Mystical Goings On
Bucs19608 October 2004
What fun! This is a dandy film of its corny and the typical early 30s serial type cliffhanger with lots of dashing around, ridiculous plot and narrow escapes. The settings with the Egyptian flavor are simply silly and fake but the special effects are not as bad as you might expect for an early film. Edmund Lowe doesn't seem quite right for the part of Chandu.....I would have pictured someone with a little more exotic look to add just a hint of mystery. Ricardo Cortez or Nils Asther, although supporting players, may have been able to pull it off; however, Lowe does a serviceable job. Of course Lugosi went on to play the part later but appears here as the arch-villain who is bent on conquering the world with a death ray stolen from Chandu's brother-in-law. As usual he is over the top which is just what the film needs....a maniacal bad guy with visions of grandeur. He is all ham but of course this was his stock in trade and he pulls out all the stops. Herbert Mundin is on hand for a little humor which probably wasn't necessary but he is such a great character actor that you aren't too put off by it. If you like Mundin, see "Cavalcade", in which he really gets a chance to show his acting ability which is not all comedic. If you like films that are camp, don't require you to think too much or try to figure out character's motivations, this is the one for you. Its fast, fun and so dumb that you love it. Great for a rainy Saturday afternoon at the matinée.
13 out of 18 found this helpful. Was this review helpful? | Report this
An Entertaining Fantasy
Rainey Dawn2 October 2015
I have to agree with other reviewers on this film: Bela Lugosi steals the show. He's good a usual in this underrated fantasy film.

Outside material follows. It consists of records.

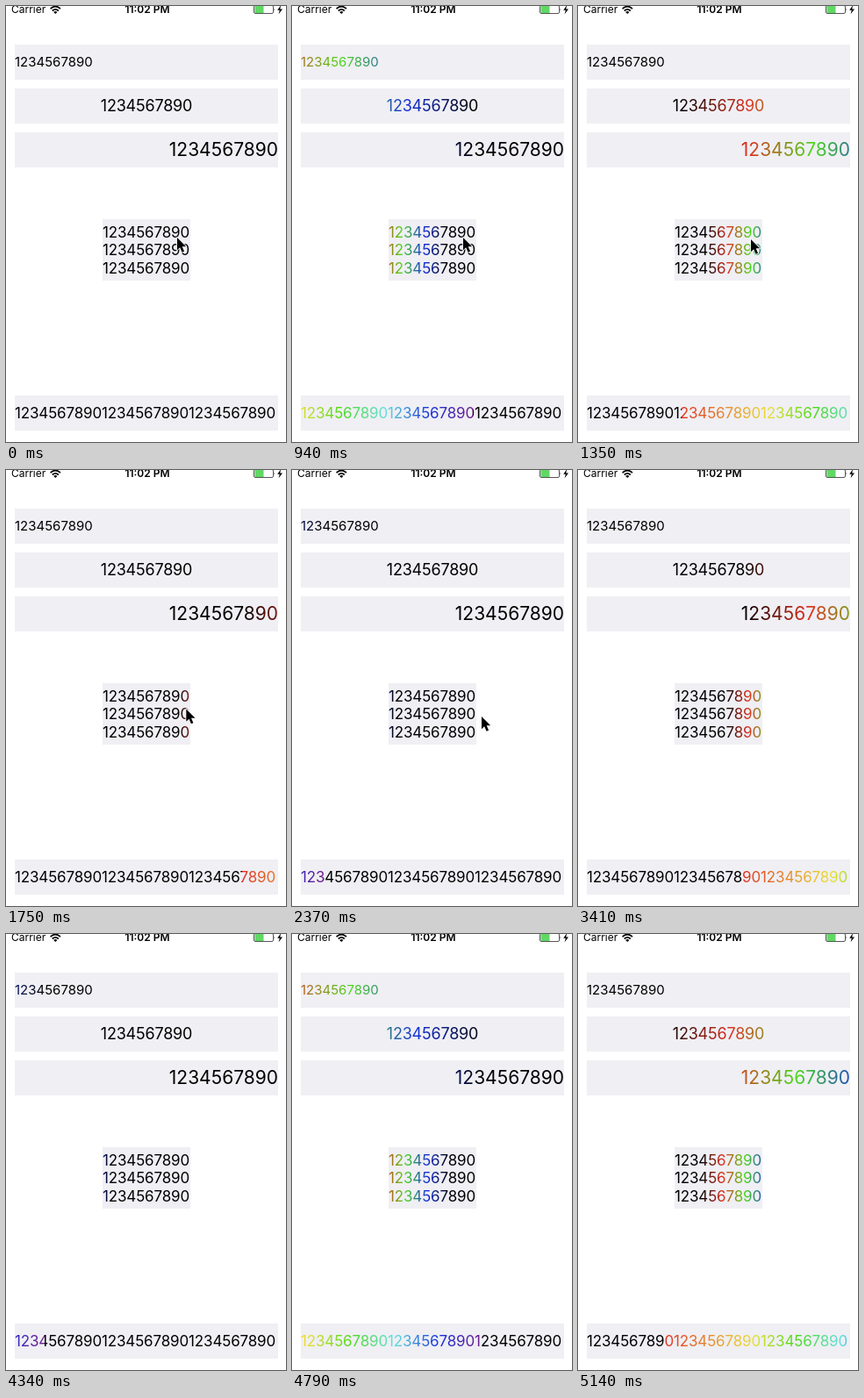
These frames come from a looping animation (319 by 497 pixels, 5240 ms). An HTML page:

```html
<!DOCTYPE html>
<html lang="en">
<head>
<meta charset="utf-8">
<title>Shimmering labels</title>
<style>
html, body { margin: 0; width: 100%; height: 100%; overflow: hidden; background: #fff; }
body { position: relative; font-family: Inter, Roboto, sans-serif; color: #000; }
.box { position: absolute; left: 10px; width: 300px; height: 40px; background: #efeff4; }
.label {
  width: 100%; height: 100%; line-height: 40px; white-space: pre;
  background: var(--ramp) var(--x, -400px) 0 / 100% 100% no-repeat #000;
  -webkit-background-clip: text; background-clip: text;
  color: transparent; -webkit-text-fill-color: transparent;
  --ramp: linear-gradient(90deg, #000, #e0301e, #4cd91a, #1530dc, #000);
}
#a { top: 44px; font-size: 15px; }
#b { top: 94px; font-size: 18px; letter-spacing: -.012em; text-align: center; }
#c { top: 144px; font-size: 21px; text-align: right; }
#d { top: 243px; left: 110px; width: 100px; height: 70px; font-size: 17px; letter-spacing: -.009em; }
#d .label { box-sizing: border-box; padding-top: 5px; line-height: 20.3px; }
#e { top: 444px; font-size: 17px; letter-spacing: -.009em; }
#e .label {
  --ramp: linear-gradient(90deg, #e0301e, #e68a2e, #ecdf35, #4cd91a, #62e0dc, #1530dc, #731c8c);
}
.bar { position: absolute; top: -6px; font-size: 12px; line-height: 20px; white-space: pre; }
svg { position: absolute; left: 0; top: 0; overflow: visible; }
</style>
</head>
<body>
<div class="bar" style="left:6px">Carrier</div>
<div class="bar" style="left:101px;width:120px;text-align:center;font-weight:600">11:02 PM</div>

<div class="box" id="a"><div class="label">1234567890</div></div>
<div class="box" id="b"><div class="label">1234567890</div></div>
<div class="box" id="c"><div class="label">1234567890</div></div>
<div class="box" id="d"><div class="label">1234567890
1234567890
1234567890</div></div>
<div class="box" id="e"><div class="label">123456789012345678901234567890</div></div>

<svg width="319" height="20">
  <g fill="none" stroke="#000" stroke-width="1.7">
    <path d="M50.6 3.2Q56.3 -2.2 62 3.2"/>
    <path d="M52.8 5.5Q56.3 2.3 59.8 5.5"/>
  </g>
  <path d="M56.3 9L54.2 6.9Q56.3 5.3 58.4 6.9Z"/>
  <rect x="282.5" y="-.5" width="22" height="9" rx="1.5" fill="#fff" stroke="#555"/>
  <rect x="283.5" y="0" width="10" height="8" fill="#5fd964"/>
  <path d="M305.5 2.5Q307.2 4 305.5 5.5Z" fill="#444"/>
  <path d="M313.2 -1L309.2 4.7H311.8L310.6 9.2L315 3.4H312.2Z"/>
</svg>
<svg width="12" height="18" id="cursor">
  <path d="M0 0V14.2L3.2 11.2L5.6 16.8L8.1 15.7L5.7 10.2H10.2Z"
    stroke="#fff" stroke-width="1.6" stroke-linejoin="round" paint-order="stroke"/>
</svg>

<script>
const LOOP = 5240, STEP = 57.75;   // ms
const SWEEP = 1924, DELAY = 160;   // one pass of the colours, and its first start

// [ms, step index]: the picture advances in discrete steps
const pace = [[0, 0], [240, 4], [820, 14], [1350, 23], [1920, 33], [2480, 43],
  [3060, 53], [3640, 63], [4180, 72], [4740, 82], [5140, 89], [5240, 89]];

// [step index, x, y]
const path = [[0, 195, 264], [22, 195, 264], [23, 197, 266], [39, 216, 281],
  [52, 216, 281], [58, 232, 500], [99, 232, 500]];

const labels = [...document.querySelectorAll('.label')];
const widths = labels.map(el => el.clientWidth);
const cursor = document.getElementById('cursor');

function lookup(keys, at, col = 1) {
  const i = Math.max(1, keys.findIndex(k => k[0] > at));
  const p = keys[i - 1], q = keys[i];
  return p[col] + (q[col] - p[col]) * (at - p[0]) / (q[0] - p[0]);
}

// cubic-bezier(.42, 0, .58, 1)
function easeInOut(x) {
  let lo = 0, hi = 1;
  for (let i = 0; i < 24; i++) {
    const u = (lo + hi) / 2, v = 1 - u;
    if (1.26 * v * v * u + 1.74 * v * u * u + u * u * u < x) lo = u; else hi = u;
  }
  return lo * lo * (3 - 2 * lo);
}

function draw(ms) {
  const n = Math.floor(lookup(pace, ms) + .2);
  const phase = Math.max(0, (n * STEP - DELAY) / SWEEP) % 1;
  const shift = 2 * easeInOut(phase) - 1;
  labels.forEach((el, i) => el.style.setProperty('--x', shift * widths[i] + 'px'));
  cursor.style.transform = `translate(${lookup(path, n)}px, ${lookup(path, n, 2)}px)`;
}

const start = performance.now();
function tick() {
  draw((performance.now() - start) % LOOP);
  requestAnimationFrame(tick);
}
tick();
</script>
</body>
</html>
```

The sets and costuming are lavish, elegant and beautiful eye candy. Loved the Egyptian setting. The special effects are great for it's time era.

The story is good, it has quite a bit of romance and comedy in it. The film does have some action and it's fun adventure to watch. It's simply a worthwhile film classic to view.

Simply worded: If you like film surrounding magic, mysticism, fantasy, Egyptian-themes, and/or Bela Lugosi then I'm sure you will enjoy Chandu the Magician.

4 out of 5 found this helpful. Was this review helpful? | Report this
An error has occured. Please try again.

See also

Awards | FAQ | User Ratings | External Reviews | Metacritic Reviews